He flipped her, whirled her, fell into her, thrusting again and again. “Do you like this?” She shifted, smiling. He groaned, then thrust once more, then stopped.

“Are you gonna?” Juan asked.

“No pasa nada,” the senorita cooed.


“Eh…  it all you.”


“Everything … es about you.”

“I agree with that.”

“Te gusto esto?”

But he was already asleep.


Before dawn, Juan rolled in bed, onto the floor. For several minutes he lay motionless, drifting back to that exotic plane of sleep and delusion, elements of light colliding with sanctum macrocosms. And soon as they came, they dissolved.

Juan glanced at the nightstand. Money on the dresser, he recalled. Now it was gone and then some. Even his ID was missing, but he still had the wallet, the dead, limp leather, held in his hand like an extinguished condom. The bull, slaughtered to become nothing but a container for his wealth.

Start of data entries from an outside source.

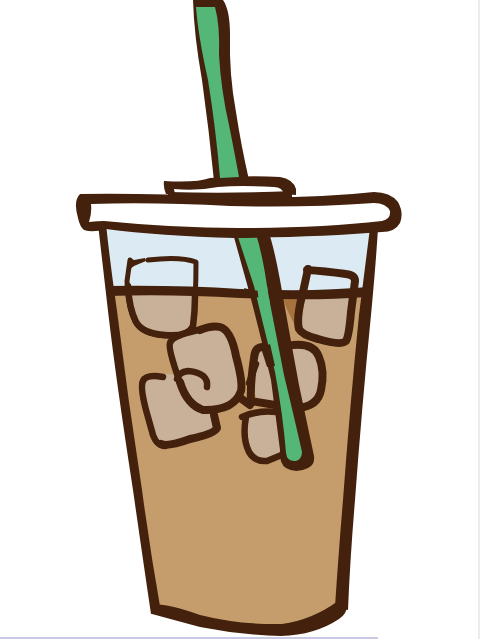
<!DOCTYPE html>
<html lang="en">
<head>
<meta charset="utf-8">
<title>Iced coffee</title>
<style>
:root {
  --paper: #ffffff;
  --ink: #43210c;
  --coffee: #c59c6b;
  --coffee-shade: #a8723f;
  --glass: #dcebf3;
  --ice: #c9b199;
  --straw: #54b677;
  --edge: #c9c9e6;
  --edge-side: #ececf0;
}
html, body { margin: 0; background: var(--paper); overflow: hidden; }
svg { display: block; width: 480px; height: 639px; }
.glass { fill: var(--glass); }
.coffee { fill: var(--coffee); }
.shade { fill: var(--coffee-shade); }
.ice { fill: var(--ice); }
.lid { fill: var(--paper); }
.straw { fill: var(--straw); }
.ink { fill: var(--ink); }
.line { fill: none; stroke: var(--ink); stroke-linecap: round; stroke-linejoin: round; }
.w5 { stroke-width: 5; }
.w6 { stroke-width: 6.5; }
.w8 { stroke-width: 8; }
.w10 { stroke-width: 10; }
</style>
</head>
<body>
<svg viewBox="0 0 480 639" role="img" aria-label="Drawing of an iced coffee in a clear cup with a green straw">
  <rect width="480" height="639" fill="var(--paper)"/>
  <g id="sheet-edge">
    <rect x="0" y="637" width="378" height="2" fill="var(--edge)"/>
    <rect x="478" y="0" width="2" height="639" fill="var(--edge-side)"/>
  </g>

  <g id="cup-contents">
    <path class="glass" d="M102 226L376 228L369 294L110 292Z"/>
    <path class="coffee" d="M110 290Q240 300 369 292L343 608Q318 628 280 629Q215 628 156 608Z"/>
    <path class="shade" d="M282 297H300L297 328Q290 318 282 297Z"/>
  </g>

  <g id="ice-upper-left">
    <path class="ice" d="M131 294H195L194 323Q190 336 172 336Q146 336 136 324Z"/>
    <path class="line w5" d="M130 260L127 281Q128 308 135 321Q141 334 165 336Q189 337 193 325Q196 300 196 262Q180 256 148 260"/>
    <path class="line w6" d="M128 286Q129 308 136 322Q143 334 165 335Q188 337 193 326Q195 312 195 296"/>
    <path class="ink" d="M126 272L130 258L134 260L145 258L146 261L134 266Z"/>
  </g>

  <g id="ice-upper-right">
    <path class="ice" d="M305 297H352L347 341Q345 345 332 343L304 336Q299 330 302 315Z"/>
    <path class="line w8" d="M308 269L303 292Q296 318 299 329Q302 335 318 339Q341 346 346 341Q349 336 351 312L355 281Q355 275 346 274Q324 271 307 270"/>
  </g>

  <g id="ice-lower-left">
    <path class="ice" d="M146 378Q160 372 176 375Q186 398 213 412L215 428Q212 433 195 437L166 445Q157 445 154 436L143 396Z"/>
    <path class="line w6" d="M163 377Q146 374 143 381Q140 387 146 410L153 435Q157 446 165 446"/>
    <path class="line w8" d="M161 444Q168 447 190 439Q214 434 217 428L214 415"/>
  </g>

  <g id="ice-middle">
    <path class="ice" d="M175 338Q205 325 220 328Q230 332 234 355L241 387Q239 400 231 404Q213 412 201 408Q190 404 183 386L171 350Z"/>
    <path class="line w6" d="M198 330Q172 336 170 343Q168 348 178 377Q184 400 200 408"/>
    <path class="line w8" d="M180 382Q187 405 203 410Q234 411 241 391Q243 382 236 356Q231 330 220 327Q212 325 200 330"/>
    <path class="line w6" d="M177 379Q179 372 188 371Q209 373 207 387"/>
    <path class="line w8" d="M239 397L250 405"/>
  </g>

  <g id="ice-lower-right">
    <path class="ice" d="M254 350Q282 341 306 345Q320 350 322 366Q323 388 317 404Q309 409 296 408L260 401Q251 399 254 350Z"/>
    <path class="line w8" d="M264 347Q255 346 254 358Q250 385 251 401L275 405"/>
    <path class="line w8" d="M293 345Q314 343 319 357Q325 371 321 390Q318 406 298 408"/>
    <path class="line w6" d="M256 364L249 383"/>
  </g>

  <g id="ice-bottom">
    <path class="ice" d="M246 416L277 412L283 456Q270 462 258 457Q246 449 246 416Z"/>
    <path class="line w6" d="M246 417Q242 438 249 452Q255 462 267 461L284 454"/>
    <path class="line w6" d="M242 417Q258 410 276 412"/>
  </g>

  <path id="coffee-surface" class="ink" d="M107 286Q180 285 240 289Q315 292 368 287L366 297Q315 301 240 298Q170 294 109 296Z"/>

  <g id="straw-in-cup">
    <path class="ink" d="M232 230H268Q274 247 280 280Q288 325 299 385L314 456Q315 465 308 468Q296 474 286 468Q279 464 280 450L271 380Q258 325 247 284Z"/>
    <path class="straw" d="M237 234H256Q263 256 268 293L284 375Q296 425 302 452Q302 459 296 461Q287 462 286 453Q283 415 275 372Q262 320 254 286Z"/>
    <path class="ink" d="M261 348L270 344L275 366L267 367Z"/>
    <path class="ink" d="M244 288Q262 293 288 291L289 299L248 297Z"/>
    <path class="straw" d="M257 285L267 286L270 304L259 303Z"/>
  </g>

  <g id="cup-outline">
    <path class="ink" d="M98 224H106Q110 262 117 311Q128 400 142 490Q150 550 161 612L151 614Q143 560 133 490Q116 380 108 311Z"/>
    <path class="ink" d="M370 228H378Q376 262 371 315Q362 405 355 500Q350 560 348 610L335 607Q338 560 343 500Q350 405 359 315Z"/>
    <path class="ink" d="M151 604Q170 604 200 615Q240 625 282 624Q312 620 338 601L348 603Q347 614 339 619Q315 635 281 636Q240 635 200 627Q174 620 152 614Z"/>
  </g>

  <g id="lid">
    <path class="lid" d="M83 199Q230 206 376 198Q397 200 396 214Q394 226 382 226Q235 239 102 224Q88 227 86 223Z"/>
    <path class="ink" fill-rule="evenodd" d="M80 194Q150 193 230 197Q310 199 374 192Q390 192 398 202Q404 213 400 223Q395 232 382 232Q320 237 235 238Q160 236 106 229Q93 233 84 230Q80 227 78 218Q73 201 80 194ZM91 204Q92 213 89 222Q98 221 104 221Q175 228 238 228Q320 228 382 221Q391 219 390 211Q386 203 374 203Q305 208 230 206Q155 202 91 204Z"/>
    <path class="lid" d="M171 186H286L290 193L230 197L171 194Z"/>
    <path class="ink" d="M164 181Q196 183 210 178Q250 175 280 177Q293 179 296 189L296 195L284 194Q282 187 274 187Q240 185 218 187Q198 191 174 189L175 194L166 194Q163 187 164 181Z"/>
    <path class="ink" d="M168 192Q230 194 292 191V200Q230 202 168 199Z"/>
  </g>

  <g id="straw-above-lid">
    <path class="ink" d="M193 0H223Q230 10 230 35Q229 75 236 112Q241 145 249 180L214 181Q209 130 202 80Q194 35 193 0Z"/>
    <path class="straw" d="M196 7L215 7Q220 25 219 55Q221 90 229 125Q235 155 239 177L220 178Q216 130 208 80Q198 35 196 7Z"/>
  </g>
</svg>
</body>
</html>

He dragged himself across the floor, into the bathroom and tried to lift himself up. He ended up taking down the shower curtain, in the process busting one of the bulging light bulbs above the mirror. His piss trickled out like orange juice.

Walking streets that seemed made of sand, stumbling by suspicious cops and clutching his side, puking in prickly pear bushes. He tried to read the streets and could not, but eventually found his road again anyway and stumbled on.

Soon, Juan found his hotel. He explained to the front desk manager why he didn’t have his ID or his key, but he was slurring, muttering things in Spanish so tattered it might be Italian, until the bell boy recognized him and they led him up to his room. The door was kicked off the hinges and inside, his entire room had been turned inside out.

Juan sat on the bed a long time, staring into his hands. Then, he picked up the phone and dialed his father. It rang. It rang. It rang. He almost hung it up, but there was a click and then, “Hello?”